The half-moon had risen late, shining faintly over the olive groves and pine forested slopes of the mountains. It was a mild evening with just a hint of Spring dampness in the air. Phokion looked across toward the steep western scarps of the Rock, Athens' stronghold, and could see a faint glimmer of light glowing from the sacred fire in the Goddess' temple.
The two men exchanged formal courtesies. Phokion shook the Commander's hand and bade him farewell. He watched Nikanor until he disappeared down the darkened path, then he turned and went back into his house.
His wife, Arete, was kneading dough at the wooden table preparing tomorrow's bread. He put a new log on the fire and stood awhile watching as the flames ignited the dry bark His mind slipped back, recalling his conversation with the garrison commander. He had done what he had thought best to do -- given Nikanor a subtle warning, because he knew that General Dercyllus planned to arrest him at the Council meeting tomorrow. Was he wrong to betray one friend for the sake of another so as not to put his city in further jeopardy?
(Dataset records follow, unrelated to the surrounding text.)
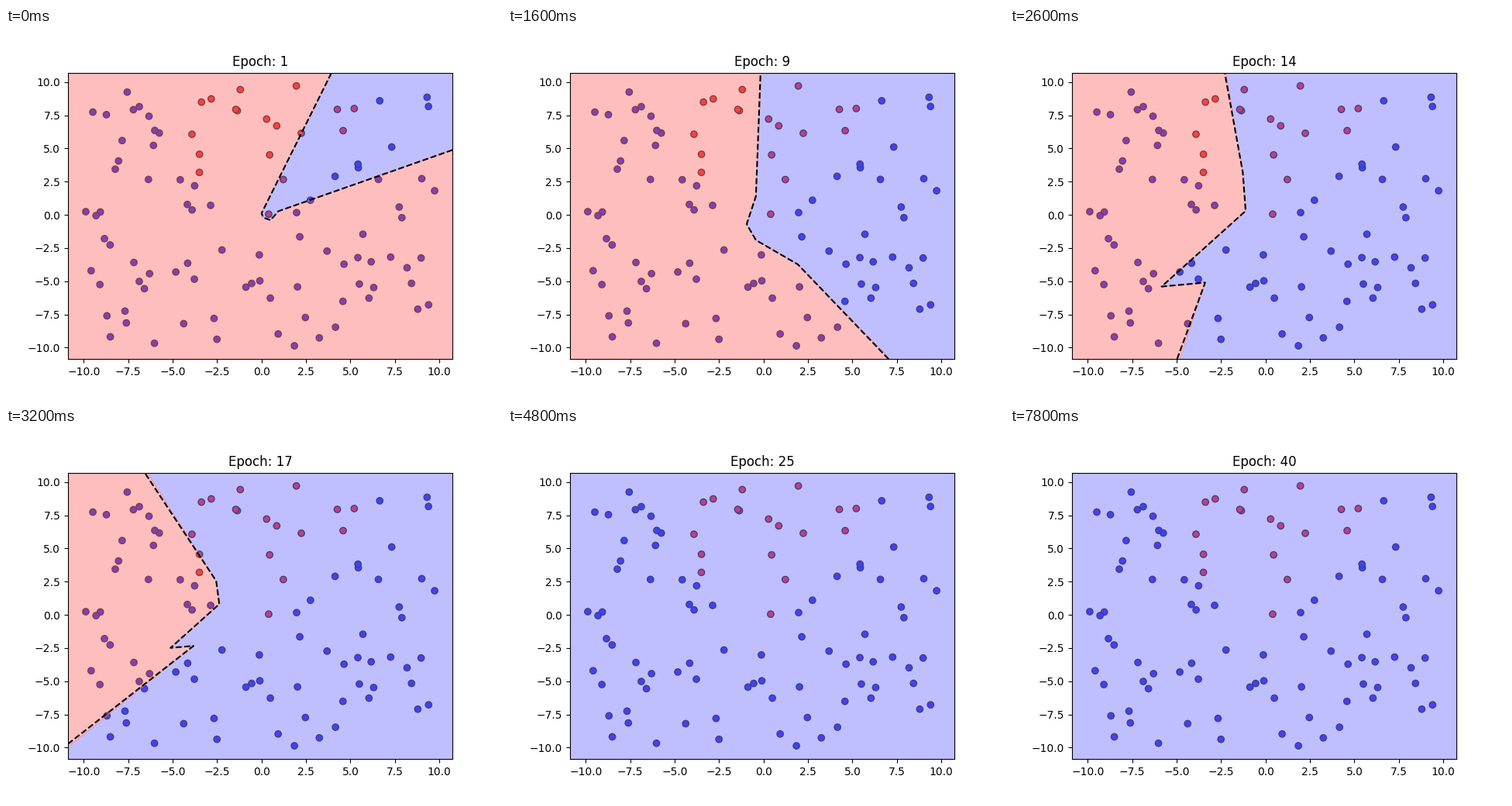
A matplotlib script for the animation above (8000 ms loop, 640 by 480 pixels).

```python
import numpy as np
import matplotlib.pyplot as plt
from matplotlib.animation import FuncAnimation
from matplotlib.patches import Polygon

EPOCHS = 40
FAR = 80

# Data: points inside the parabola are class red
np.random.seed(42)
px = np.random.uniform(-10, 10, 100)
py = np.random.uniform(-10, 10, 100)
is_red = py > 0.2 * px ** 2

x0, x1 = px.min() - 1, px.max() + 1
y0, y1 = py.min() - 1, py.max() + 1

# The boundary is a bent line: two rays (angles in degrees) joined by four
# corners (x + yj), each moving steadily between a few key epochs.
KEYS = [1, 5, 9, 14, 21, 25]
UPPER = [69.6, 79.1, 88.4, 97.7, 141, 143]
LOWER = [25.2, -41.2, -54.4, -105.3, -171.6, -185]
CORNERS = [
    [.12j, -.27 + .2j, -.43 + 1.4j, -1.28 + 3.2j, -4.25 + 1.7j, -11.5 + 3.2j],
    [.1 - .2j, -.38 - .4j, -.95 - .7j, -1.12 + .3j, -4.05 + 1.5j, -11.5 + 3.2j],
    [.5 - .4j, -.7j, -.43 - 1.9j, -5.85 - 5.4j, -4.15 + 1.4j, -11.5 + 3.2j],
    [.95 + .28j, .9 - 1.25j, 1.93 - 3.73j, -3.4 - 5.1j, -4.4 + 1.35j, -11.5 + 3.2j],
]


def xy(z):
    return np.column_stack([z.real, z.imag])


def ray(deg):
    return np.exp(1j * np.radians(deg))


def exit_point(z, deg):
    """Where a ray from z leaves the plot."""
    d = ray(deg)
    tx = ((x1 if d.real > 0 else x0) - z.real) / d.real
    ty = ((y1 if d.imag > 0 else y0) - z.imag) / d.imag
    return z + d * max(min(tx, ty), 0)


def region(corners, lower, upper):
    """Area between the bent line and a wide arc from lower to upper."""
    return xy(np.r_[corners, FAR * ray(np.linspace(lower, upper, 60))])


fig, ax = plt.subplots(figsize=(6.4, 4.8), dpi=100)
ax.set_xlim(x0, x1)
ax.set_ylim(y0, y1)
ax.scatter(px, py, c=np.where(is_red, "#ff0000", "#0000ff"), edgecolors="k")


def overlay(level):
    return ax.add_patch(Polygon([(0, 0)], fc=plt.cm.bwr(level), alpha=0.5,
                                lw=0, antialiased=False, zorder=1.5))


blue_area, red_area = overlay(0.25), overlay(0.75)
line, = ax.plot([], [], "k--", lw=1.5, zorder=2)
title = ax.set_title("")


def update(i):
    epoch = i + 1
    upper = np.interp(epoch, KEYS, UPPER)
    lower = np.interp(epoch, KEYS, LOWER)
    corners = np.array([np.interp(epoch, KEYS, c) for c in CORNERS])
    blue_area.set_xy(region(corners, lower, upper))
    red_area.set_xy(region(corners, lower, upper - 360))
    ends = exit_point(corners[-1], lower), exit_point(corners[0], upper)
    line.set_data(*xy(np.r_[ends[0], corners[::-1], ends[1]]).T)
    title.set_text(f"Epoch: {epoch}")
    return blue_area, red_area, line, title


anim = FuncAnimation(fig, update, frames=EPOCHS, interval=200,
                     repeat=True, repeat_delay=0, blit=False)
plt.show()
```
"Oligarchy: A government resting on a valuation of property, in which the rich have power and the poor man is deprived of it." The Republic VIII 550C
"Democracy, which is a charming form of government, full of varieity and disorder, and dispensing a sort of equality to equals and unequal alike." Ibid 558C
"When the tyrant has disposed of foreign enemies by conquest or treaty, and there is nothing to fear from them, then he is always stirring up some war or other, in order that the people may require a leader." Plato 428-348 B.C. The Republic bk VIII, 566E.